Segment Start: WORKING DATA

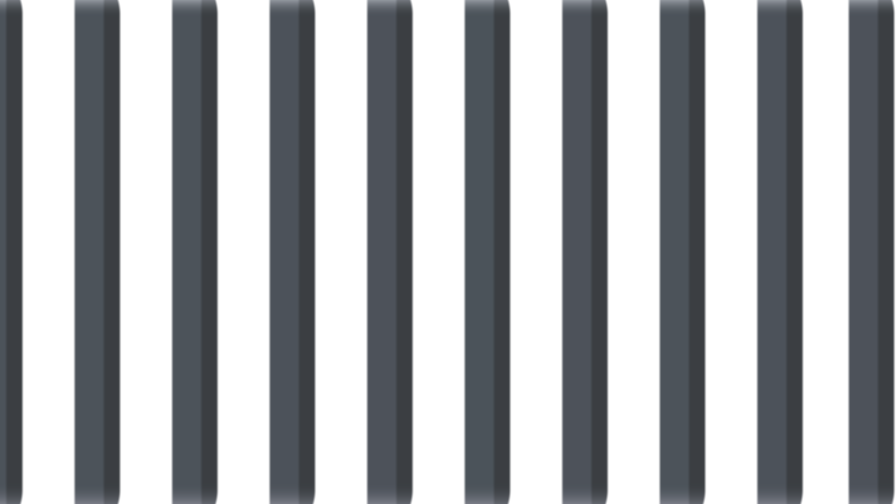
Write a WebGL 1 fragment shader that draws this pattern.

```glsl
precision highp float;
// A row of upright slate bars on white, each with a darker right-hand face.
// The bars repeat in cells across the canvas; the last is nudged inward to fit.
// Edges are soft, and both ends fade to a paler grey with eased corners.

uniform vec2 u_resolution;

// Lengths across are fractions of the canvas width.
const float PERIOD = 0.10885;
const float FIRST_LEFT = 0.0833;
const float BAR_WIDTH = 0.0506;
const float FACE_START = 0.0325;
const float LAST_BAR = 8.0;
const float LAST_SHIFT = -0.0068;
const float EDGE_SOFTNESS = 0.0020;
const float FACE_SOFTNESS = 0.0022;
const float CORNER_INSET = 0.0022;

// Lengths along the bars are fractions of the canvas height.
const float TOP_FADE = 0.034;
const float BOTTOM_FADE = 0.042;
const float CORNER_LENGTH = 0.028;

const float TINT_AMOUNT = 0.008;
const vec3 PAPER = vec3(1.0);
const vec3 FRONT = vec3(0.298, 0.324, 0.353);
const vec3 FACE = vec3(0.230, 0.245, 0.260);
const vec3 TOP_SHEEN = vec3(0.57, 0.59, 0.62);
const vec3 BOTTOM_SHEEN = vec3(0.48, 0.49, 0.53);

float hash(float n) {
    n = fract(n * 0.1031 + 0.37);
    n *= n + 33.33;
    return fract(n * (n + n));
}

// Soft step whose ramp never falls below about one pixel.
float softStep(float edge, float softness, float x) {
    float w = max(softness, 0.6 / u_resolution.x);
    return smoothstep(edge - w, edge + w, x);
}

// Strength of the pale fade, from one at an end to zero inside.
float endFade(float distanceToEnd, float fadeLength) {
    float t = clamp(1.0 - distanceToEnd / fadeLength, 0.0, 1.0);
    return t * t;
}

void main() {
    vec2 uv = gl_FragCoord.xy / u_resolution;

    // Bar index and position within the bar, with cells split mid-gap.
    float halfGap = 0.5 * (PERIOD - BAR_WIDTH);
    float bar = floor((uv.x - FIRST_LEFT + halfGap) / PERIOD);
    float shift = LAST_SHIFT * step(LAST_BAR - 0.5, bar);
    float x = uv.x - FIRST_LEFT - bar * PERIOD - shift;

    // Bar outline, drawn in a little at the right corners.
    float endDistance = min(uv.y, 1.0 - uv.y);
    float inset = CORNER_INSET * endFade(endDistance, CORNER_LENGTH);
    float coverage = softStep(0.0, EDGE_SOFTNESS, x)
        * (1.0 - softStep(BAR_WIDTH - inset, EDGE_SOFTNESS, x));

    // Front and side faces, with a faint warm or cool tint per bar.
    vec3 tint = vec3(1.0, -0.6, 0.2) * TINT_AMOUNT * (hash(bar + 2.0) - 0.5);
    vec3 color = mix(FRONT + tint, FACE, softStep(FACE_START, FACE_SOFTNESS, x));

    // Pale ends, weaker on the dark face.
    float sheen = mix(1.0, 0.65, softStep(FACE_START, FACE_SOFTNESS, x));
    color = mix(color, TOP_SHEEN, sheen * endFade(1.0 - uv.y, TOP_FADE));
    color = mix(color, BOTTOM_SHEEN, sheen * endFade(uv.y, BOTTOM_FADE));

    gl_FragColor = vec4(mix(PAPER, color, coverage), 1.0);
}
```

Segment End: WORKING DATA

DESCRIPTION OF THE TASK:
Retype every record above word for word, leaving out any pictures.

SOLUTION BELOW:
Write a WebGL 1 fragment shader that draws this pattern.

```glsl
precision highp float;
// A row of upright slate bars on white, each with a darker right-hand face.
// The bars repeat in cells across the canvas; the last is nudged inward to fit.
// Edges are soft, and both ends fade to a paler grey with eased corners.

uniform vec2 u_resolution;

// Lengths across are fractions of the canvas width.
const float PERIOD = 0.10885;
const float FIRST_LEFT = 0.0833;
const float BAR_WIDTH = 0.0506;
const float FACE_START = 0.0325;
const float LAST_BAR = 8.0;
const float LAST_SHIFT = -0.0068;
const float EDGE_SOFTNESS = 0.0020;
const float FACE_SOFTNESS = 0.0022;
const float CORNER_INSET = 0.0022;

// Lengths along the bars are fractions of the canvas height.
const float TOP_FADE = 0.034;
const float BOTTOM_FADE = 0.042;
const float CORNER_LENGTH = 0.028;

const float TINT_AMOUNT = 0.008;
const vec3 PAPER = vec3(1.0);
const vec3 FRONT = vec3(0.298, 0.324, 0.353);
const vec3 FACE = vec3(0.230, 0.245, 0.260);
const vec3 TOP_SHEEN = vec3(0.57, 0.59, 0.62);
const vec3 BOTTOM_SHEEN = vec3(0.48, 0.49, 0.53);

float hash(float n) {
    n = fract(n * 0.1031 + 0.37);
    n *= n + 33.33;
    return fract(n * (n + n));
}

// Soft step whose ramp never falls below about one pixel.
float softStep(float edge, float softness, float x) {
    float w = max(softness, 0.6 / u_resolution.x);
    return smoothstep(edge - w, edge + w, x);
}

// Strength of the pale fade, from one at an end to zero inside.
float endFade(float distanceToEnd, float fadeLength) {
    float t = clamp(1.0 - distanceToEnd / fadeLength, 0.0, 1.0);
    return t * t;
}

void main() {
    vec2 uv = gl_FragCoord.xy / u_resolution;

    // Bar index and position within the bar, with cells split mid-gap.
    float halfGap = 0.5 * (PERIOD - BAR_WIDTH);
    float bar = floor((uv.x - FIRST_LEFT + halfGap) / PERIOD);
    float shift = LAST_SHIFT * step(LAST_BAR - 0.5, bar);
    float x = uv.x - FIRST_LEFT - bar * PERIOD - shift;

    // Bar outline, drawn in a little at the right corners.
    float endDistance = min(uv.y, 1.0 - uv.y);
    float inset = CORNER_INSET * endFade(endDistance, CORNER_LENGTH);
    float coverage = softStep(0.0, EDGE_SOFTNESS, x)
        * (1.0 - softStep(BAR_WIDTH - inset, EDGE_SOFTNESS, x));

    // Front and side faces, with a faint warm or cool tint per bar.
    vec3 tint = vec3(1.0, -0.6, 0.2) * TINT_AMOUNT * (hash(bar + 2.0) - 0.5);
    vec3 color = mix(FRONT + tint, FACE, softStep(FACE_START, FACE_SOFTNESS, x));

    // Pale ends, weaker on the dark face.
    float sheen = mix(1.0, 0.65, softStep(FACE_START, FACE_SOFTNESS, x));
    color = mix(color, TOP_SHEEN, sheen * endFade(1.0 - uv.y, TOP_FADE));
    color = mix(color, BOTTOM_SHEEN, sheen * endFade(uv.y, BOTTOM_FADE));

    gl_FragColor = vec4(mix(PAPER, color, coverage), 1.0);
}
```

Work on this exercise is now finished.